> **Records for this task**
- - -

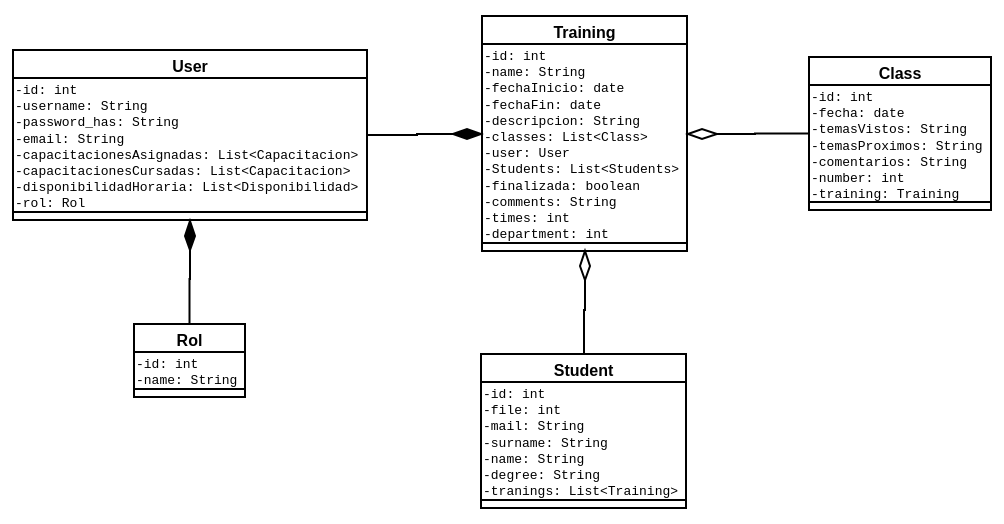
<!DOCTYPE html>
<html lang="en">
<head>
<meta charset="utf-8">
<title>Training class diagram</title>
<style>
  :root {
    --paper: #ffffff;
    --ink: #000000;
    --stroke: 2px;
  }
  * { box-sizing: border-box; margin: 0; padding: 0; }
  body {
    width: 1004px;
    height: 524px;
    overflow: hidden;
    background: var(--paper);
    color: var(--ink);
  }
  .diagram { position: relative; width: 1004px; height: 524px; overflow: hidden; }
  .connectors { position: absolute; left: 0; top: 0; }
  .connectors polyline { fill: none; stroke: var(--ink); stroke-width: 2; }
  .connectors polygon { stroke: var(--ink); stroke-width: 2; }
  .composition { fill: var(--ink); }
  .aggregation { fill: var(--paper); }

  .class-box {
    position: absolute;
    display: grid;
    grid-template-rows: 28px 1fr 8px;
    border: var(--stroke) solid var(--ink);
    background: var(--paper);
  }
  .class-box h2 {
    padding-top: 5px;
    border-bottom: var(--stroke) solid var(--ink);
    font: bold 16px/22px "Liberation Sans", sans-serif;
    text-align: center;
  }
  .attributes {
    min-height: 0;
    padding: 4px 0 0 1px;
    overflow: hidden;
    list-style: none;
    font: 13px/16.2px "Liberation Mono", monospace;
    white-space: nowrap;
  }
  .operations { border-top: var(--stroke) solid var(--ink); }

  .user { left: 12px; top: 49px; width: 356px; height: 172px; }
  .training { left: 481px; top: 15px; width: 207px; height: 237px; }
  .class { left: 808px; top: 56px; width: 184px; height: 155px; }
  .rol { left: 133px; top: 323px; width: 113px; height: 75px; }
  .student { left: 480px; top: 353px; width: 207px; height: 156px; }
</style>
</head>
<body>
<main class="diagram">
  <section class="class-box user">
    <h2>User</h2>
    <ul class="attributes">
      <li>-id: int</li>
      <li>-username: String</li>
      <li>-password_has: String</li>
      <li>-email: String</li>
      <li>-capacitacionesAsignadas: List&lt;Capacitacion&gt;</li>
      <li>-capacitacionesCursadas: List&lt;Capacitacion&gt;</li>
      <li>-disponibilidadHoraria: List&lt;Disponibilidad&gt;</li>
      <li>-rol: Rol</li>
    </ul>
    <div class="operations"></div>
  </section>

  <section class="class-box training">
    <h2>Training</h2>
    <ul class="attributes">
      <li>-id: int</li>
      <li>-name: String</li>
      <li>-fechaInicio: date</li>
      <li>-fechaFin: date</li>
      <li>-descripcion: String</li>
      <li>-classes: List&lt;Class&gt;</li>
      <li>-user: User</li>
      <li>-Students: List&lt;Students&gt;</li>
      <li>-finalizada: boolean</li>
      <li>-comments: String</li>
      <li>-times: int</li>
      <li>-department: int</li>
    </ul>
    <div class="operations"></div>
  </section>

  <section class="class-box class">
    <h2>Class</h2>
    <ul class="attributes">
      <li>-id: int</li>
      <li>-fecha: date</li>
      <li>-temasVistos: String</li>
      <li>-temasProximos: String</li>
      <li>-comentarios: String</li>
      <li>-number: int</li>
      <li>-training: Training</li>
    </ul>
    <div class="operations"></div>
  </section>

  <section class="class-box rol">
    <h2>Rol</h2>
    <ul class="attributes">
      <li>-id: int</li>
      <li>-name: String</li>
    </ul>
    <div class="operations"></div>
  </section>

  <section class="class-box student">
    <h2>Student</h2>
    <ul class="attributes">
      <li>-id: int</li>
      <li>-file: int</li>
      <li>-mail: String</li>
      <li>-surname: String</li>
      <li>-name: String</li>
      <li>-degree: String</li>
      <li>-tranings: List&lt;Training&gt;</li>
    </ul>
    <div class="operations"></div>
  </section>

  <svg class="connectors" width="1004" height="524" viewBox="0 0 1004 524" aria-hidden="true">
    <g id="user-training">
      <polyline points="367,135 417,135 417,134 453,134"/>
      <polygon class="composition" points="453,134 467,129 481,134 467,139"/>
    </g>
    <g id="training-class">
      <polyline points="717,134 755,134 755,133.5 809,133.5"/>
      <polygon class="aggregation" points="688,134 702,129 717,134 702,139"/>
    </g>
    <g id="user-rol">
      <polyline points="190,249 190,279 189.5,279 189.5,324"/>
      <polygon class="composition" points="190,221 195,236 190,250 185,236"/>
    </g>
    <g id="training-student">
      <polyline points="585,280 585,310 584,310 584,354"/>
      <polygon class="aggregation" points="585,251 590,266 585,280 580,266"/>
    </g>
  </svg>
</main>
</body>
</html>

- - -

> **Prompt**
Using the records above, find and show each line with the string "absolute".

> **Exercise solution**
  .connectors { position: absolute; left: 0; top: 0; }
    position: absolute;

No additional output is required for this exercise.